* [Task brief]: Copy each line below that includes "length".

Segment Start: Records for this exercise

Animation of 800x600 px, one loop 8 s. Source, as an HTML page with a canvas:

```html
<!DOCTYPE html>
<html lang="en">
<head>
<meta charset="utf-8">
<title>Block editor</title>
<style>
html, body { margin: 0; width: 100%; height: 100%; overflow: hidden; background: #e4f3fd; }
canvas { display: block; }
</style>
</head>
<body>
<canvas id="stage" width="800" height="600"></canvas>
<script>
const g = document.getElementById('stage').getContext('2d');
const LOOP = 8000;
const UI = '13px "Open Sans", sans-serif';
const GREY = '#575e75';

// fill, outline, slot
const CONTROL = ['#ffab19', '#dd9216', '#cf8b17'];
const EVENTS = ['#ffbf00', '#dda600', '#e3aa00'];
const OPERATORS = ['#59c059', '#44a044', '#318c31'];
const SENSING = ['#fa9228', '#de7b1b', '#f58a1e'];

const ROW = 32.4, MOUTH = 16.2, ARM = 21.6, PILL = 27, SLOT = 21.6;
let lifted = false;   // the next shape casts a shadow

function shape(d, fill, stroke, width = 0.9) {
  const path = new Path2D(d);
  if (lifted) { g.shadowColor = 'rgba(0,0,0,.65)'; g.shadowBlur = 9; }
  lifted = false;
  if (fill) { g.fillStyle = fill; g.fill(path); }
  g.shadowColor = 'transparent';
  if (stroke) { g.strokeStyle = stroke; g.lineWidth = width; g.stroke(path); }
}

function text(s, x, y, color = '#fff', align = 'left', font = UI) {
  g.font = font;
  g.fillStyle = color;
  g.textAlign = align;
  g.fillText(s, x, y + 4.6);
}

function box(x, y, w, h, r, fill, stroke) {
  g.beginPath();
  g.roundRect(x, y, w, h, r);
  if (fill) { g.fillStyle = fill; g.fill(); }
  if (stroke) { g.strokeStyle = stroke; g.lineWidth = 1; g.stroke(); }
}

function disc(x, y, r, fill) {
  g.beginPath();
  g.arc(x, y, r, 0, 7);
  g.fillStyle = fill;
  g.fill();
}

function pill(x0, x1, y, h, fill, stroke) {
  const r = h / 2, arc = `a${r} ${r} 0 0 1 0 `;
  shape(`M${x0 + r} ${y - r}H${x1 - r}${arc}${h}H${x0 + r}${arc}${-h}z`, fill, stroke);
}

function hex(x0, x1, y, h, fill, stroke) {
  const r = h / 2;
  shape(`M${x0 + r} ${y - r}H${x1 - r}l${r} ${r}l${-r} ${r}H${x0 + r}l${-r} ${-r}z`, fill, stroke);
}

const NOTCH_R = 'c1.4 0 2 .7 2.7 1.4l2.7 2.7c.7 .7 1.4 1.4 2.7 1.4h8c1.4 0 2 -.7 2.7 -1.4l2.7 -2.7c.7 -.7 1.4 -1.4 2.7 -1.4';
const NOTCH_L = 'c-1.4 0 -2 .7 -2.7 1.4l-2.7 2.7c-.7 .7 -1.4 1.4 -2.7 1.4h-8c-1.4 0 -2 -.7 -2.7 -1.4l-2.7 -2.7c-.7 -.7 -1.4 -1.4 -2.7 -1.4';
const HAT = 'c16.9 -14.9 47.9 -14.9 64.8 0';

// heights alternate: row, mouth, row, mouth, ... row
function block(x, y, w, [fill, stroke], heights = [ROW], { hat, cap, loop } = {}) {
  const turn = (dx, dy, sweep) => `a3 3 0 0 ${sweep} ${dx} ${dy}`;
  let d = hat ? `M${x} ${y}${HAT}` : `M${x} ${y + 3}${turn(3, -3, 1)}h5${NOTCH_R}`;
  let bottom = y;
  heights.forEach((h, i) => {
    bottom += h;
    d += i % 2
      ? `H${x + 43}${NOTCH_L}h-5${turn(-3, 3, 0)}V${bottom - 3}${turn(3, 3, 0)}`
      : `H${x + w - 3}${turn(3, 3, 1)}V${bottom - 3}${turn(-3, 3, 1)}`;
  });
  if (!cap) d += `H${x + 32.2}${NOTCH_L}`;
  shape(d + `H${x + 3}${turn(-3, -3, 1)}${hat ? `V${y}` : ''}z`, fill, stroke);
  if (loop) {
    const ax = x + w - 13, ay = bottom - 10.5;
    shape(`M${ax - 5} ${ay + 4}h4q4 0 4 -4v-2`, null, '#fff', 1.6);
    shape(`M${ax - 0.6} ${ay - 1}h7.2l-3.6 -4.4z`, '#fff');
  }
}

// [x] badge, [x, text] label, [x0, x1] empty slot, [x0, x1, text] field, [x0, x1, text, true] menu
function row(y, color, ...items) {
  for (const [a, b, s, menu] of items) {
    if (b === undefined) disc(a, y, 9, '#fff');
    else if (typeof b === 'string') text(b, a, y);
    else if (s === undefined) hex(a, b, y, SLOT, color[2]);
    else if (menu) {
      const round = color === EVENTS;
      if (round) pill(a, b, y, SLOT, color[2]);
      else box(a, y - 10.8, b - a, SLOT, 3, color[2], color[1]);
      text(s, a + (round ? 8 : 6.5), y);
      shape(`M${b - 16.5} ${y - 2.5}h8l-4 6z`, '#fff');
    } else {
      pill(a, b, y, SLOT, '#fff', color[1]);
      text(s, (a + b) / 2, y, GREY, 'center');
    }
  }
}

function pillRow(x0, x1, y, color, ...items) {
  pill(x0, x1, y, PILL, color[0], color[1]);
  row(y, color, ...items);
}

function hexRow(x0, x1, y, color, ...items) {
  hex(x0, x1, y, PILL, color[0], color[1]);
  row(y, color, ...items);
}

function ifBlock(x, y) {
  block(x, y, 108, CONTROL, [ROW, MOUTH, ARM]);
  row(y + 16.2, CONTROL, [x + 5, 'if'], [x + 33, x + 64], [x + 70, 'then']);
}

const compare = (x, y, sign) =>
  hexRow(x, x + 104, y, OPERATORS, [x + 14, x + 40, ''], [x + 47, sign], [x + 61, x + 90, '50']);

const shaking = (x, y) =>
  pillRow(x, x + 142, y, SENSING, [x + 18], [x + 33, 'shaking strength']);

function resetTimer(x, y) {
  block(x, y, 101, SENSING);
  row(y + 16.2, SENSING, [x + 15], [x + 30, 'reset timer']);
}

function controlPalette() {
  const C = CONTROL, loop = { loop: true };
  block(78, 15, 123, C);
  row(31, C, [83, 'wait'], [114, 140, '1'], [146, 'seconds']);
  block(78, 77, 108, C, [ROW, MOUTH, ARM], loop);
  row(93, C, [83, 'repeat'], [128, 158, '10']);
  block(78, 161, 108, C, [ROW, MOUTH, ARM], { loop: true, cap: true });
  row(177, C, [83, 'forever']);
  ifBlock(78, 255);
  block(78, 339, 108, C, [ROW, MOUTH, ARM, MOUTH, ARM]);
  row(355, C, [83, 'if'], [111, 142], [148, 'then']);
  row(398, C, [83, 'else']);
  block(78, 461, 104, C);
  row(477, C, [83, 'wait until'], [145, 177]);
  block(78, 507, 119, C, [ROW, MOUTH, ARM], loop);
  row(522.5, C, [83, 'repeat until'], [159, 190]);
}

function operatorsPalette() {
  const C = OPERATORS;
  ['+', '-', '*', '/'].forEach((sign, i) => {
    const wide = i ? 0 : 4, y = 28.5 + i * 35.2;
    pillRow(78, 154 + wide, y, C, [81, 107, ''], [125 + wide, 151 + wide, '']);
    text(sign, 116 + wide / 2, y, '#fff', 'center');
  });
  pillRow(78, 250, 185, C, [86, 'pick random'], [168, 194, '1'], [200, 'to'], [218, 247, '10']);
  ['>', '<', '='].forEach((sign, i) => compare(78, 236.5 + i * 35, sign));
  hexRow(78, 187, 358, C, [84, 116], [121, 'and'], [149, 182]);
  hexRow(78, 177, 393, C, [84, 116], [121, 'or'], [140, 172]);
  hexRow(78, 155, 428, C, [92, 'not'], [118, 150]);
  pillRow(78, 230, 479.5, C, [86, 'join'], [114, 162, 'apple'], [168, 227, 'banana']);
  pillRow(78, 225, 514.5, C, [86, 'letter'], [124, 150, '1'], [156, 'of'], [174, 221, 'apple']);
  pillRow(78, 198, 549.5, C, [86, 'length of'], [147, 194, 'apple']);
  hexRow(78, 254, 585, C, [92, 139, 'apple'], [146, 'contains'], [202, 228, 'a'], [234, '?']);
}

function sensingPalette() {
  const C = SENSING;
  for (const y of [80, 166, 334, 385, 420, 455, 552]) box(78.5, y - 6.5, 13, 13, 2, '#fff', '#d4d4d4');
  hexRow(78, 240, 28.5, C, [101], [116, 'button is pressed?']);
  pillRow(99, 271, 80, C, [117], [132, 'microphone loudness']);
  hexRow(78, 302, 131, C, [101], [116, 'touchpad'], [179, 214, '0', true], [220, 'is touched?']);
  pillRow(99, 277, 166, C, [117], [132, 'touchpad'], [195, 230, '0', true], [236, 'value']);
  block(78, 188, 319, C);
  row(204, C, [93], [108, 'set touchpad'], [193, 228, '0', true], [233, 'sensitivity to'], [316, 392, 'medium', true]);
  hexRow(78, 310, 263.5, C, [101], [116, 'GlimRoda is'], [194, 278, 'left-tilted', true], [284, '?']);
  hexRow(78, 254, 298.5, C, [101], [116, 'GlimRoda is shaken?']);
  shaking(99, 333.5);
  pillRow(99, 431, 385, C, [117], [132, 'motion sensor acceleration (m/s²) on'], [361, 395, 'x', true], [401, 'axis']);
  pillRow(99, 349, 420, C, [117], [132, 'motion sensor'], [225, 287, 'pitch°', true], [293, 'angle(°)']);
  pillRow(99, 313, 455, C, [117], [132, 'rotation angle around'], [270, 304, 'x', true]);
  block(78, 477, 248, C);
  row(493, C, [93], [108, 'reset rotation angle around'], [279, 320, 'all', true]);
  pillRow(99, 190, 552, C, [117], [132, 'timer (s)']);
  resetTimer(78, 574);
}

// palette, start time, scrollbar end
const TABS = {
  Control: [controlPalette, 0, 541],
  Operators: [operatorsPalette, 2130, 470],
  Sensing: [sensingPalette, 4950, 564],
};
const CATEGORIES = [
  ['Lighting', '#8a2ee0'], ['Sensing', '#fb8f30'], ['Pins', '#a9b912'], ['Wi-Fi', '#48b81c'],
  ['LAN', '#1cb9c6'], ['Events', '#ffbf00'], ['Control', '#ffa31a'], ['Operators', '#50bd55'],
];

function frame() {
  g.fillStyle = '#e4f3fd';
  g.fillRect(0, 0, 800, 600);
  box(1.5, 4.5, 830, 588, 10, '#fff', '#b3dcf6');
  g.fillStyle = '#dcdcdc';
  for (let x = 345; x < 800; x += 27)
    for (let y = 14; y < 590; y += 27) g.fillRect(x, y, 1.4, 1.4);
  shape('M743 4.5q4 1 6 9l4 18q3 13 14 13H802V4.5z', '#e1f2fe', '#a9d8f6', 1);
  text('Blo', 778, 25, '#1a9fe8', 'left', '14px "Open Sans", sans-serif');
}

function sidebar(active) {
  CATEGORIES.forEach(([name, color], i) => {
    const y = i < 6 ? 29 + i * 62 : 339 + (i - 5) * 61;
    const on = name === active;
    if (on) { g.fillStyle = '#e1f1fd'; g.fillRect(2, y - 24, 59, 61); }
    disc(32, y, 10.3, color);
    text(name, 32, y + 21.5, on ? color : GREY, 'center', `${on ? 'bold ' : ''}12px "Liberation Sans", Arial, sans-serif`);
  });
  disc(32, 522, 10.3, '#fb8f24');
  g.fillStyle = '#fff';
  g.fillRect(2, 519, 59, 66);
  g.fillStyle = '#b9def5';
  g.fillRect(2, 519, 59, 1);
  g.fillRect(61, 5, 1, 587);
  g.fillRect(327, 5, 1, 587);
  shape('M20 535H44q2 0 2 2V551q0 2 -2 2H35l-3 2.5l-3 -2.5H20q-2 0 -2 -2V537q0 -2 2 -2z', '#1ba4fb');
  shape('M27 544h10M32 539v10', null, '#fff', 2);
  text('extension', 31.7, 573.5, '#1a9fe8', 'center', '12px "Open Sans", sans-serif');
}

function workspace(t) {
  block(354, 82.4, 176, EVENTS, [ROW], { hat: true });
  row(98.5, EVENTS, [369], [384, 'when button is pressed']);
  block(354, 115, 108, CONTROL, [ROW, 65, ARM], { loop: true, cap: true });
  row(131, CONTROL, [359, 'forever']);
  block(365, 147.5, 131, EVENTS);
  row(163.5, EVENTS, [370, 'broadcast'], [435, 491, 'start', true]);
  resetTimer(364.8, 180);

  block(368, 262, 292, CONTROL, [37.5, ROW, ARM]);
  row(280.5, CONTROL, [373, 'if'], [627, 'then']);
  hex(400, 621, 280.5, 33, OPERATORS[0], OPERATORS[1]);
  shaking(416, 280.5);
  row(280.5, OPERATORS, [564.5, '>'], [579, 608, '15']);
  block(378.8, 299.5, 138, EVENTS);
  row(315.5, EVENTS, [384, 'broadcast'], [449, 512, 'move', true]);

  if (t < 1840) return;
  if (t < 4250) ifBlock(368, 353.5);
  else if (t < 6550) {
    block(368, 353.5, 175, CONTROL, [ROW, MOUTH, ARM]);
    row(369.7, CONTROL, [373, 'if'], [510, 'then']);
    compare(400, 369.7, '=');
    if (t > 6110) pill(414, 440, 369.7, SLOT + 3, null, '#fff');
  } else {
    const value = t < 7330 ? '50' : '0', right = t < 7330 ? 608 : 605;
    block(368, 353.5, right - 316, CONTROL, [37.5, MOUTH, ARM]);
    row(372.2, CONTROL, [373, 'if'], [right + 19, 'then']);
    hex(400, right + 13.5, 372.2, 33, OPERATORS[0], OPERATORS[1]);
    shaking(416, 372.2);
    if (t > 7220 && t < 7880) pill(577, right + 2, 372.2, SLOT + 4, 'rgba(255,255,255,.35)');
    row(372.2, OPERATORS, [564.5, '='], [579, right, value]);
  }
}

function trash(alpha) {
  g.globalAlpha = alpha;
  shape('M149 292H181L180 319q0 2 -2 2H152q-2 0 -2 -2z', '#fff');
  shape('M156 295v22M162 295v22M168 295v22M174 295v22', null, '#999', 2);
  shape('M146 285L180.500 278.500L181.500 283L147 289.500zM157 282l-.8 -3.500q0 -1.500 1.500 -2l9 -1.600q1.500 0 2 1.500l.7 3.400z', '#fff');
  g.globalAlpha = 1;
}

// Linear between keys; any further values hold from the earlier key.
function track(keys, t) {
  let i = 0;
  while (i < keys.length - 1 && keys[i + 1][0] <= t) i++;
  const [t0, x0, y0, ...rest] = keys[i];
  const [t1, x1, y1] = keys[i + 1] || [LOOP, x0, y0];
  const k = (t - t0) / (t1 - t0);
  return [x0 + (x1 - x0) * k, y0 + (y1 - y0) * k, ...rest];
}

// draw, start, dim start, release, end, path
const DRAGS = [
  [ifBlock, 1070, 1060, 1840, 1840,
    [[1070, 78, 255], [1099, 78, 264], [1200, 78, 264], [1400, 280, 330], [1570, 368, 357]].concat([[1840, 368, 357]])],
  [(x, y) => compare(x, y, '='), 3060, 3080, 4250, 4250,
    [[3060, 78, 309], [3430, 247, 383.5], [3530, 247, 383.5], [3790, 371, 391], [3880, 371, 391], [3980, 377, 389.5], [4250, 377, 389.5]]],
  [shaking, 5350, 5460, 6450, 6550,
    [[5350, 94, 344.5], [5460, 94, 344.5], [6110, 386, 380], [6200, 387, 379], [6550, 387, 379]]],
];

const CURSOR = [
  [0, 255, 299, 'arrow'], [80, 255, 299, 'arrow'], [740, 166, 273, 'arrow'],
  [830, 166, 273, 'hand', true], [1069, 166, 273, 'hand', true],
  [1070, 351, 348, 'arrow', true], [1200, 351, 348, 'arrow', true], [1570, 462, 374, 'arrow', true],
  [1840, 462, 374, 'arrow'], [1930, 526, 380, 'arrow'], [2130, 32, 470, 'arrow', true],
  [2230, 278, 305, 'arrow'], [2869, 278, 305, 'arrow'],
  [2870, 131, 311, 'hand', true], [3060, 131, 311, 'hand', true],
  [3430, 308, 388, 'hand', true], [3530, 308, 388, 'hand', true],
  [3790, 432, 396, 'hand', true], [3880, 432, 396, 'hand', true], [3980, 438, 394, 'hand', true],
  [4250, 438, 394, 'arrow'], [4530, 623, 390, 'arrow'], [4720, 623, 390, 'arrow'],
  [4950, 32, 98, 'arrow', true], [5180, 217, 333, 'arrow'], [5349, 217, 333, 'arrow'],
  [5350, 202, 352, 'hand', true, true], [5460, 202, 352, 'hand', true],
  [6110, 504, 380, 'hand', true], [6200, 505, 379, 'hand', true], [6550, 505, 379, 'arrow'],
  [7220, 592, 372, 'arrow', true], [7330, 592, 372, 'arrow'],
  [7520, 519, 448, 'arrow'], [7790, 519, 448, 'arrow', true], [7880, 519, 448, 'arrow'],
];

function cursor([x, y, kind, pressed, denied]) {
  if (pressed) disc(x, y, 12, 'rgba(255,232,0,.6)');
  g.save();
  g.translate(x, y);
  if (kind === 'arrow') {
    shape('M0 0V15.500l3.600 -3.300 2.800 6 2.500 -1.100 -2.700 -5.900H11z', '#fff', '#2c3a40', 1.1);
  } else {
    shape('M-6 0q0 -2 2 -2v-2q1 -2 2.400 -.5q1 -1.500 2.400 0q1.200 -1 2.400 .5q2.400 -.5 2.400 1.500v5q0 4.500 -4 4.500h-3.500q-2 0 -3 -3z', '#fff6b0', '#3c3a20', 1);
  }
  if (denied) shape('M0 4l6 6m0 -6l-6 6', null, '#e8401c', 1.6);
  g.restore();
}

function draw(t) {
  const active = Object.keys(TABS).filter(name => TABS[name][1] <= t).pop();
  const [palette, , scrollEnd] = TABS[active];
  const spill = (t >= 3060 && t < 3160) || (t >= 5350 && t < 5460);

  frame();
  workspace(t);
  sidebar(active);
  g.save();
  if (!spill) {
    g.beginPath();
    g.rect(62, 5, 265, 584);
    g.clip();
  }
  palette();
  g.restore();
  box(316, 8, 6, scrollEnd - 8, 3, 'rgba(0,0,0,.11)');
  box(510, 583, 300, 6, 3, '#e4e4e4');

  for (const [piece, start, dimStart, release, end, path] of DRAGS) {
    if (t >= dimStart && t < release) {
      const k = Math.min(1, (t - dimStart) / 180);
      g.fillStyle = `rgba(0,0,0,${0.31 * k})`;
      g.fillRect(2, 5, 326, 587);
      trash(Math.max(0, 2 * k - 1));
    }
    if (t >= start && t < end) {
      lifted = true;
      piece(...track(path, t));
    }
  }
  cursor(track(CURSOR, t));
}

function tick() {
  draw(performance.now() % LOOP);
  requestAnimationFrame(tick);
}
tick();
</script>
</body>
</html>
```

Segment End: Records for this exercise

* [Answer box]:
  pillRow(78, 198, 549.5, C, [86, 'length of'], [147, 194, 'apple']);
  while (i < keys.length - 1 && keys[i + 1][0] <= t) i++;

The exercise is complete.